> _Exercise requirements_
For the listing below, show each line that includes the string "grey".

> _Record excerpts_
-- Opening Marker --

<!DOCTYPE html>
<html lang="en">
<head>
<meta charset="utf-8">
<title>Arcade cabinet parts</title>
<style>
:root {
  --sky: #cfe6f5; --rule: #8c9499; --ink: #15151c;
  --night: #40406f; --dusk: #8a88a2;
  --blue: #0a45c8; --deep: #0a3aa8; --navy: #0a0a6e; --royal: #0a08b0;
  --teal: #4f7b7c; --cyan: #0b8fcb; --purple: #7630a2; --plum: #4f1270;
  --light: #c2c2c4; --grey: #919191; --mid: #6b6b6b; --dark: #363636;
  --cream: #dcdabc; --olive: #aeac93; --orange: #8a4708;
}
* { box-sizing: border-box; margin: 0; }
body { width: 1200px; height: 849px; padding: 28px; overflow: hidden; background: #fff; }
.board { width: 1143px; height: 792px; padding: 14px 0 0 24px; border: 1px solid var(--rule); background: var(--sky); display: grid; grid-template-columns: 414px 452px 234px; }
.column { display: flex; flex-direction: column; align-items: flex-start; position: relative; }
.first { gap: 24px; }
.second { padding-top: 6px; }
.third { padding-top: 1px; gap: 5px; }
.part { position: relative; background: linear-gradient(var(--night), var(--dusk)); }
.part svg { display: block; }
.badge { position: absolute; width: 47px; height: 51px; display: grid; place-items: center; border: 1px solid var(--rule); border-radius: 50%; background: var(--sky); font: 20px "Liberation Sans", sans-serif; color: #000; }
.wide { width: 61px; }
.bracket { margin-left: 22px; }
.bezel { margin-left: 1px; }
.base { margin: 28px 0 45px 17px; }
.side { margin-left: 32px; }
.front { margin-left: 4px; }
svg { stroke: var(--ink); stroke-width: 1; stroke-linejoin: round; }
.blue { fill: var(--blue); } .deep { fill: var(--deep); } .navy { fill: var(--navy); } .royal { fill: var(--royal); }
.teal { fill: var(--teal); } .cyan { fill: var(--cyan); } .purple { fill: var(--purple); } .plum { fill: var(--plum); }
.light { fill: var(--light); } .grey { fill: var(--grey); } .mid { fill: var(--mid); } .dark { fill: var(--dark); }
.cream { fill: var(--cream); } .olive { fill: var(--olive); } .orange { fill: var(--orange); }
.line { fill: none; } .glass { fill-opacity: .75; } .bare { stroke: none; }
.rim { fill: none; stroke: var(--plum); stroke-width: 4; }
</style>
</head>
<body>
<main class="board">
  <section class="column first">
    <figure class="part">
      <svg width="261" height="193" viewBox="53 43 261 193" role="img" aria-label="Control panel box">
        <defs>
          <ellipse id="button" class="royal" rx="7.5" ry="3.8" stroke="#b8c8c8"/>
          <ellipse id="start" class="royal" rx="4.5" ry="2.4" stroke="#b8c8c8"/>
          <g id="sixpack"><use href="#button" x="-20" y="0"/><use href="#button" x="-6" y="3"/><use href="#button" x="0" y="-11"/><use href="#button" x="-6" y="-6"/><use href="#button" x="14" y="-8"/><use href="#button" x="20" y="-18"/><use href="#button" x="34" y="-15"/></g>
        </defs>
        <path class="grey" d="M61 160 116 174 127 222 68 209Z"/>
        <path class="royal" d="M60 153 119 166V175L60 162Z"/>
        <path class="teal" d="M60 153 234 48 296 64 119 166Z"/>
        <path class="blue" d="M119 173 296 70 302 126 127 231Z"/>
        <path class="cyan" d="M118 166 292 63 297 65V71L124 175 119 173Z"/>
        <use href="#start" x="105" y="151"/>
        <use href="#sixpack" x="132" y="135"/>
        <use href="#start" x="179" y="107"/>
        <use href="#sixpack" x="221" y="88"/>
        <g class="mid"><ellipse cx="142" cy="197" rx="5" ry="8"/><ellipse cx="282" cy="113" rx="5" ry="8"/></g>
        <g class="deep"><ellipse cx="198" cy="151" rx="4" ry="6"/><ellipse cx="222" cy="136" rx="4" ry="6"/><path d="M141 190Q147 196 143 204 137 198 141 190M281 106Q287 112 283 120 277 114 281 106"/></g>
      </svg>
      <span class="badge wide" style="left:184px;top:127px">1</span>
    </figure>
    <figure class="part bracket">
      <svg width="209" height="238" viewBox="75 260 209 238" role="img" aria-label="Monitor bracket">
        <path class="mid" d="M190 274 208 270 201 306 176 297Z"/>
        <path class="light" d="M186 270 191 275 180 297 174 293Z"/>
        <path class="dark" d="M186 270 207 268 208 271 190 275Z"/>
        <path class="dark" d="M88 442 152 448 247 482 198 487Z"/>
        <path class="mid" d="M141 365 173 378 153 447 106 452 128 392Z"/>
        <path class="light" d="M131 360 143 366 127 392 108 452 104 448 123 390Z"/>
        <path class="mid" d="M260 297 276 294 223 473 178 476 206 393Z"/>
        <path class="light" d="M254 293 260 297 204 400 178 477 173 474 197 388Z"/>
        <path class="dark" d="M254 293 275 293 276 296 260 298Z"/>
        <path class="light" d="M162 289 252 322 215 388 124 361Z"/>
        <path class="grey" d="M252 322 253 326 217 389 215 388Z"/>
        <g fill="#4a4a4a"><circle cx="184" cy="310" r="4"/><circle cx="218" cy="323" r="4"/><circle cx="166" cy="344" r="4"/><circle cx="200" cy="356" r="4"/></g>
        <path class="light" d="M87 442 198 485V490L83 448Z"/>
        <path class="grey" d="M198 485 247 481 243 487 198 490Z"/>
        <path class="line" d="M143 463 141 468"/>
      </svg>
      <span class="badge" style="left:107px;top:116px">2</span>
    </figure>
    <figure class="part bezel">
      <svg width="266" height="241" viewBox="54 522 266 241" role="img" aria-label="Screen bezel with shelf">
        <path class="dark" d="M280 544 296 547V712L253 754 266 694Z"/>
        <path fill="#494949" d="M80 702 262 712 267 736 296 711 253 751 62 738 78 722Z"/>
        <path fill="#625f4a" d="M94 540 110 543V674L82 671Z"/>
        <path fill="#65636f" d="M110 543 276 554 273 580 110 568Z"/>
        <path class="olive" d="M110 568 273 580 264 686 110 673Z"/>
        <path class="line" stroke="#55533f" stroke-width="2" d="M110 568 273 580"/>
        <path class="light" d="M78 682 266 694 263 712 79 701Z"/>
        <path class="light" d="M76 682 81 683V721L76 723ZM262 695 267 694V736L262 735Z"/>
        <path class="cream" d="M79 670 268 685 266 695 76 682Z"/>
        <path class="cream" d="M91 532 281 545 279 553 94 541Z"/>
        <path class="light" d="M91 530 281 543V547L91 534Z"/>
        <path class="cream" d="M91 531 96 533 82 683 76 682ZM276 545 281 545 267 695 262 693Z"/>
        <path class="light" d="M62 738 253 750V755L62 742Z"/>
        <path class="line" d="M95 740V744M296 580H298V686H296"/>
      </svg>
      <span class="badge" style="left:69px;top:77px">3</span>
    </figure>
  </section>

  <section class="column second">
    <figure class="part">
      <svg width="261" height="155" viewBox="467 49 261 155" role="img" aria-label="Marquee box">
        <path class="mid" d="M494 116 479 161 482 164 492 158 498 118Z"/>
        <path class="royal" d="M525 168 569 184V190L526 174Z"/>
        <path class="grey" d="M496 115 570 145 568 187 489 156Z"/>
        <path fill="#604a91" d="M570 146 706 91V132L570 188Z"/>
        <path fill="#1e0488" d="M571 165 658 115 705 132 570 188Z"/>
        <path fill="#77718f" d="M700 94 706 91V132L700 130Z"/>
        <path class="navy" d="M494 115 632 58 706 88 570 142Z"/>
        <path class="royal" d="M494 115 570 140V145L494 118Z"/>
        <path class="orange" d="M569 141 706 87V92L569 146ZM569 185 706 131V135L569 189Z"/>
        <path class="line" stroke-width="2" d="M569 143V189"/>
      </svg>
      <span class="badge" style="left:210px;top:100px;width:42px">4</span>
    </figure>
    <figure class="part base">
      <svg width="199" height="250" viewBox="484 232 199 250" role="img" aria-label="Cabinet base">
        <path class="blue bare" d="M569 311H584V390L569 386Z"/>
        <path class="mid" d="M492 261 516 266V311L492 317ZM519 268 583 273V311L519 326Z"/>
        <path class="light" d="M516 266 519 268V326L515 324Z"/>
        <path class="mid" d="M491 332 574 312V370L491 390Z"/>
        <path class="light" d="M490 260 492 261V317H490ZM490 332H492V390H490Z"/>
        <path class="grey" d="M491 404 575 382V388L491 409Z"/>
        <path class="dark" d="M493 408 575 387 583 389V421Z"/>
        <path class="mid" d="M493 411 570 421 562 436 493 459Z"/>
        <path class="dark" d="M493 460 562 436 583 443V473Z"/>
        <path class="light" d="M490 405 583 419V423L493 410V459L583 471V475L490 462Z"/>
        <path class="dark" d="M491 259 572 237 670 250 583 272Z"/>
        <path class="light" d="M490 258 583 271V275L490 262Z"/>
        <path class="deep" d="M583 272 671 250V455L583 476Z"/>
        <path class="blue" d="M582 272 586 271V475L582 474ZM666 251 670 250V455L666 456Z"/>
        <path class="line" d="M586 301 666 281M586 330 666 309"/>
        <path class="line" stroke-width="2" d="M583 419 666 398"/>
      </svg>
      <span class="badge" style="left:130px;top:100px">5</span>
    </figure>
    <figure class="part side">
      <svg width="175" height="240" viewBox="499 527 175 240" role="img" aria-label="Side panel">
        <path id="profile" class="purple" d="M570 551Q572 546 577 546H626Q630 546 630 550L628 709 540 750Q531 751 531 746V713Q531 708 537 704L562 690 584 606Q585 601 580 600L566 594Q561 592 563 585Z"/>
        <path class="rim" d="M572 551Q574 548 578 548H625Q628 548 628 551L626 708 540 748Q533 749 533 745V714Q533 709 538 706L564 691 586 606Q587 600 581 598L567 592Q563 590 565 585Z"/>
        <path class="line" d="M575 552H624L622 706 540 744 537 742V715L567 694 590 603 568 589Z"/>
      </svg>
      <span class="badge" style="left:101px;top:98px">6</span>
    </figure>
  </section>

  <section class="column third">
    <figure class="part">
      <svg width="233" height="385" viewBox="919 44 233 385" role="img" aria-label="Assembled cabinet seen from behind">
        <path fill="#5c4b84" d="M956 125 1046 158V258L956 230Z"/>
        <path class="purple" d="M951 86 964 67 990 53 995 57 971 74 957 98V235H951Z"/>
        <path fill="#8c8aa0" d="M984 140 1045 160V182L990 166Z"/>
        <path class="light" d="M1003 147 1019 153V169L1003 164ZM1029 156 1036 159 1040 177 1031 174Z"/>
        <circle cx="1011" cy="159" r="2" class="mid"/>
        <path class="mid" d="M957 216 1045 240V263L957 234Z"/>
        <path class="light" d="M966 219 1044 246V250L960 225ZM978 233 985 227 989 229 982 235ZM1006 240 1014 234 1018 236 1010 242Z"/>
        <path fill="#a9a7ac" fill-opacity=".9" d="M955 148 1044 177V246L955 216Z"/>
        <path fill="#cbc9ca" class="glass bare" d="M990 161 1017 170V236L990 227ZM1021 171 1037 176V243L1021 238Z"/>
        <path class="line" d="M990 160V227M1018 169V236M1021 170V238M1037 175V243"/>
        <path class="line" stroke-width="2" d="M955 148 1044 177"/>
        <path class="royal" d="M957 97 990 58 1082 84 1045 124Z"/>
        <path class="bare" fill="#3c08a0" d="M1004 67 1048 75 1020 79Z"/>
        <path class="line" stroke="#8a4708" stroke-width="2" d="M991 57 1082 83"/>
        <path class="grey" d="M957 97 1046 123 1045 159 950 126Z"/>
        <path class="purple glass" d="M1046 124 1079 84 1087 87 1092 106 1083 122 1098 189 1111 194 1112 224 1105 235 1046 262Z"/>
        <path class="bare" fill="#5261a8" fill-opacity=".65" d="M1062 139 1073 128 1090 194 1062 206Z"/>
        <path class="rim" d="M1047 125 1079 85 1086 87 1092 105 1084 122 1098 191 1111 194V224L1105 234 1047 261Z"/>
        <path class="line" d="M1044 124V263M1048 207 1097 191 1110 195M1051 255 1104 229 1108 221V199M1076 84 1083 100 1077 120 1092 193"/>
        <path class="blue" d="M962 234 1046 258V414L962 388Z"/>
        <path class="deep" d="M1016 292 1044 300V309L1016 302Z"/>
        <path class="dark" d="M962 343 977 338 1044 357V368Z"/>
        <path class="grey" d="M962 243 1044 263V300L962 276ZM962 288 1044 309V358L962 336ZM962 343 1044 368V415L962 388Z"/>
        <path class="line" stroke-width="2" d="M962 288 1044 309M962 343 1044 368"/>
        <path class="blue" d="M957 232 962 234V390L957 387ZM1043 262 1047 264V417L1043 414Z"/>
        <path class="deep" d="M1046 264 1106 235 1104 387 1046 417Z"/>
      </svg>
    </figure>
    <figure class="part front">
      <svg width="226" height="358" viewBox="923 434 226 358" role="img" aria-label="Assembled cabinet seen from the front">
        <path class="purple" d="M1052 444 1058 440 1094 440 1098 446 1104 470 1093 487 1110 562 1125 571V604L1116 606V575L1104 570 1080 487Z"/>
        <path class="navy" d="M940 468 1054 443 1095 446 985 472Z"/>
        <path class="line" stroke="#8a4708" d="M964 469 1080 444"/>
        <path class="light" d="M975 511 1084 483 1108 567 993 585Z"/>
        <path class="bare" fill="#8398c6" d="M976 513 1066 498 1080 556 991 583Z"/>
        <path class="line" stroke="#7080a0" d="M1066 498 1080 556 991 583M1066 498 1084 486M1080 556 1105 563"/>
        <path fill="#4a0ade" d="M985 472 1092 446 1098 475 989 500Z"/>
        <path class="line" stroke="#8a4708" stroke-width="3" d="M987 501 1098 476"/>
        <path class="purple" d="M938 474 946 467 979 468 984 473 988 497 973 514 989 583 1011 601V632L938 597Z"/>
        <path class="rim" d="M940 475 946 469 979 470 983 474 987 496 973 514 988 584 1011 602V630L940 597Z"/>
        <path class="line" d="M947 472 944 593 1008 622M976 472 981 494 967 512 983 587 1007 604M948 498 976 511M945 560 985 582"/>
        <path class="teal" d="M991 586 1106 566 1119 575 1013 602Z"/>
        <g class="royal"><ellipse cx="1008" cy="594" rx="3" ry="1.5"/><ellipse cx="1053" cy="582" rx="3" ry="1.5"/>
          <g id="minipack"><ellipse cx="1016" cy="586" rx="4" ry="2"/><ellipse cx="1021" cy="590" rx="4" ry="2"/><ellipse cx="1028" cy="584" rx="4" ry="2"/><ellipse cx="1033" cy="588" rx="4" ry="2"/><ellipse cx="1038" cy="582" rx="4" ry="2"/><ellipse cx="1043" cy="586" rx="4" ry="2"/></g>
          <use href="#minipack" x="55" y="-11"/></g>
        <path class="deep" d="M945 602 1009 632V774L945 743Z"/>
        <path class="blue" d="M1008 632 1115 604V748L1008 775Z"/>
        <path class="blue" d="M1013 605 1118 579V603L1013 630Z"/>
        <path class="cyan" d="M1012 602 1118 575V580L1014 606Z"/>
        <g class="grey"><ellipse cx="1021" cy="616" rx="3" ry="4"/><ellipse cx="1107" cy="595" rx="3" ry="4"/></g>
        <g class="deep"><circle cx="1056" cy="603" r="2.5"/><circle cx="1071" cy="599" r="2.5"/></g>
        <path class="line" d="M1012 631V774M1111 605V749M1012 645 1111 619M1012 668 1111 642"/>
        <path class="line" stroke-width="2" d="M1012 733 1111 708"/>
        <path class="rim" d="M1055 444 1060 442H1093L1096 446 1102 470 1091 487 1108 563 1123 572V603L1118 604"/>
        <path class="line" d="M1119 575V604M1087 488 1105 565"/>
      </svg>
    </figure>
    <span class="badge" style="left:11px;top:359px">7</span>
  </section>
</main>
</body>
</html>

-- Closing Marker --

> _Response_
  --light: #c2c2c4; --grey: #919191; --mid: #6b6b6b; --dark: #363636;
.light { fill: var(--light); } .grey { fill: var(--grey); } .mid { fill: var(--mid); } .dark { fill: var(--dark); }
        <path class="grey" d="M61 160 116 174 127 222 68 209Z"/>
        <path class="grey" d="M252 322 253 326 217 389 215 388Z"/>
        <path class="grey" d="M198 485 247 481 243 487 198 490Z"/>
        <path class="grey" d="M496 115 570 145 568 187 489 156Z"/>
        <path class="grey" d="M491 404 575 382V388L491 409Z"/>
        <path class="grey" d="M957 97 1046 123 1045 159 950 126Z"/>
        <path class="grey" d="M962 243 1044 263V300L962 276ZM962 288 1044 309V358L962 336ZM962 343 1044 368V415L962 388Z"/>
        <g class="grey"><ellipse cx="1021" cy="616" rx="3" ry="4"/><ellipse cx="1107" cy="595" rx="3" ry="4"/></g>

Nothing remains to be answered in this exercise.